§ **Exercise aim**
Working from the top of the listing below, retype each line through the line containing "none; stroke: var(--ink);", both included, with no pictures.

§ **Working data**
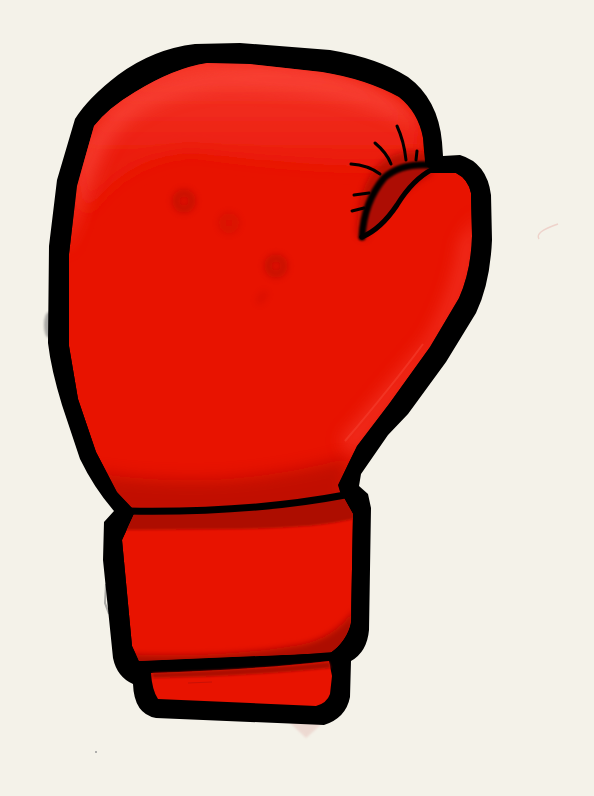
<!DOCTYPE html>
<html lang="en">
<head>
<meta charset="utf-8">
<title>Boxing glove</title>
<style>
:root {
  --paper: #f4f2e9;
  --ink: #000;
  --red: #e81300;
  --deep: #ad0d04;
  --shine: #f9463a;
}
html, body { margin: 0; background: var(--paper); overflow: hidden; }
svg { display: block; width: 594px; height: 796px; }
.paper { fill: var(--paper); }
.ink { fill: var(--ink); }
.red { fill: var(--red); }
.deep { fill: var(--deep); }
.shine { fill: var(--shine); }
.line { fill: none; stroke: var(--ink); stroke-linecap: round; stroke-linejoin: round; }
.smudge { fill: none; stroke: var(--deep); }
</style>
</head>
<body>
<svg viewBox="0 0 594 796" role="img" aria-label="Red boxing glove with a thick black outline">
  <defs>
    <filter id="soft" x="-30%" y="-30%" width="160%" height="160%"><feGaussianBlur stdDeviation="8"/></filter>
    <filter id="mild" x="-50%" y="-50%" width="200%" height="200%"><feGaussianBlur stdDeviation="3"/></filter>
    <filter id="fine" x="-30%" y="-30%" width="160%" height="160%"><feGaussianBlur stdDeviation="1"/></filter>
    <linearGradient id="crown-shine" x1="0" y1="62" x2="0" y2="165" gradientUnits="userSpaceOnUse">
      <stop offset="0" stop-color="#f6382c"/>
      <stop offset="1" stop-color="#ea1b0b"/>
    </linearGradient>
    <path id="mitt-shape" d="M207 63L250 64L322 72Q366 79 399 97Q418 112 423 138L425 163L431 173L456 173Q468 179 471 193L472 236Q471 271 459 298L430 347L389 404L357 446L338 485L341 495Q260 511 134 510L117 492L96 452L78 399L69 346L69 254L77 186L94 126Q108 108 135 92Q174 68 207 63Z"/>
    <path id="cuff-shape" d="M134 514Q250 514 344 498L353 514L351 622Q347 641 330 653L139 661L132 646L122 540Z"/>
    <clipPath id="mitt-clip"><use href="#mitt-shape"/></clipPath>
    <clipPath id="cuff-clip"><use href="#cuff-shape"/></clipPath>
  </defs>

  <rect class="paper" width="594" height="796"/>

  <g id="stray-marks">
    <ellipse cx="49" cy="325" rx="5" ry="13" fill="#777" opacity=".6" filter="url(#fine)"/>
    <path d="M106 584L105 603L109 614" fill="none" stroke="#777" stroke-width="2" opacity=".6"/>
    <path d="M289 722L306 738L324 722Z" fill="#e8c9c2" opacity=".6" filter="url(#fine)"/>
    <path d="M539 239Q534 232 558 224" fill="none" stroke="#eed3cb" stroke-width="1.5"/>
    <circle cx="96" cy="752" r="1" fill="#999"/>
  </g>

  <path id="outline" class="ink" d="M195 44L240 43L330 50Q378 58 408 77Q438 99 442 142L443 156L460 155Q487 163 491 195L492 240Q490 284 476 313L446 362L408 414L388 435L361 474L359 486L368 494L371 508L369 630Q367 652 351 661L350 697Q346 718 324 725L156 718Q134 714 133 684Q117 677 113 658L103 560L104 522L114 511Q94 488 80 459L62 405Q51 369 48 343L49 246L57 180L75 119Q88 98 118 75Q153 49 195 44Z"/>

  <g id="mitt" clip-path="url(#mitt-clip)">
    <use href="#mitt-shape" class="red"/>
    <path d="M74 145Q120 48 225 58Q360 55 424 125L420 165Q320 170 190 150Q120 160 85 215Z" fill="url(#crown-shine)" filter="url(#soft)"/>
    <path class="shine" d="M66 255L78 150L118 103Q205 53 330 75Q410 90 419 130Q350 88 220 88Q130 100 105 150Q85 195 66 255Z" opacity=".65" filter="url(#soft)"/>
    <path class="shine" d="M478 215Q476 290 440 338L352 458L340 440L425 340Q452 295 460 240Z" opacity=".5" filter="url(#soft)"/>
    <path d="M345 441Q392 386 423 344" fill="none" stroke="#f6402f" stroke-width="2" opacity=".6"/>
    <path class="deep" d="M88 472Q220 494 348 458L345 520H120Z" opacity=".65" filter="url(#soft)"/>
    <g class="smudge" stroke-width="7" filter="url(#mild)" opacity=".6">
      <circle cx="184" cy="201" r="8"/>
      <circle cx="229" cy="223" r="7" opacity=".5"/>
      <circle cx="276" cy="266" r="8"/>
      <path d="M258 303L266 292" opacity=".35"/>
    </g>
    <path class="deep" d="M357 236Q356 195 374 170Q396 145 430 154L432 174Q398 190 365 240Z" filter="url(#mild)" opacity=".8"/>
  </g>

  <g id="thumb-crease">
    <path class="deep" d="M362 237Q364 198 386 176Q403 162 431 168Q411 180 396 207Q381 229 362 237Z"/>
    <path class="line" stroke-width="7" d="M362 237Q364 202 384 178Q401 163 430 165" filter="url(#fine)"/>
    <path class="line" stroke-width="5" d="M362 237Q381 229 397 205Q413 179 433 169"/>
    <g id="stitches" class="line" stroke-width="3">
      <path d="M406 160Q404 141 397 126"/>
      <path d="M391 164Q387 153 375 143"/>
      <path d="M380 174Q368 165 351 164"/>
      <path d="M369 193L354 195"/>
      <path d="M364 208L352 211"/>
      <path d="M416 160L417 151"/>
    </g>
  </g>

  <g id="cuff" clip-path="url(#cuff-clip)">
    <use href="#cuff-shape" class="red"/>
    <path class="deep" d="M118 510L345 495L357 518Q320 528 240 529L120 530Z" filter="url(#fine)"/>
    <path class="deep" d="M120 654Q220 659 300 645Q335 638 354 610V670H120Z" filter="url(#mild)"/>
  </g>

  <g id="wrist-band">
    <path class="red" d="M151 673Q250 670 329 661L332 676L330 694Q327 703 316 706L158 699Q152 690 151 673Z"/>
    <path d="M152 673Q250 670 329 662L331 668Q250 676 153 678Z" class="deep" filter="url(#fine)"/>
    <path d="M188 683L212 682" fill="none" stroke="#c91005" stroke-width="1"/>
  </g>

  <g id="seams" class="line">
    <path stroke-width="7" d="M128 511Q250 513 345 495"/>
    <path stroke-width="8" d="M136 666Q240 664 334 656"/>
  </g>
</svg>
</body>
</html>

§ **Result for this task**
<!DOCTYPE html>
<html lang="en">
<head>
<meta charset="utf-8">
<title>Boxing glove</title>
<style>
:root {
  --paper: #f4f2e9;
  --ink: #000;
  --red: #e81300;
  --deep: #ad0d04;
  --shine: #f9463a;
}
html, body { margin: 0; background: var(--paper); overflow: hidden; }
svg { display: block; width: 594px; height: 796px; }
.paper { fill: var(--paper); }
.ink { fill: var(--ink); }
.red { fill: var(--red); }
.deep { fill: var(--deep); }
.shine { fill: var(--shine); }
.line { fill: none; stroke: var(--ink); stroke-linecap: round; stroke-linejoin: round; }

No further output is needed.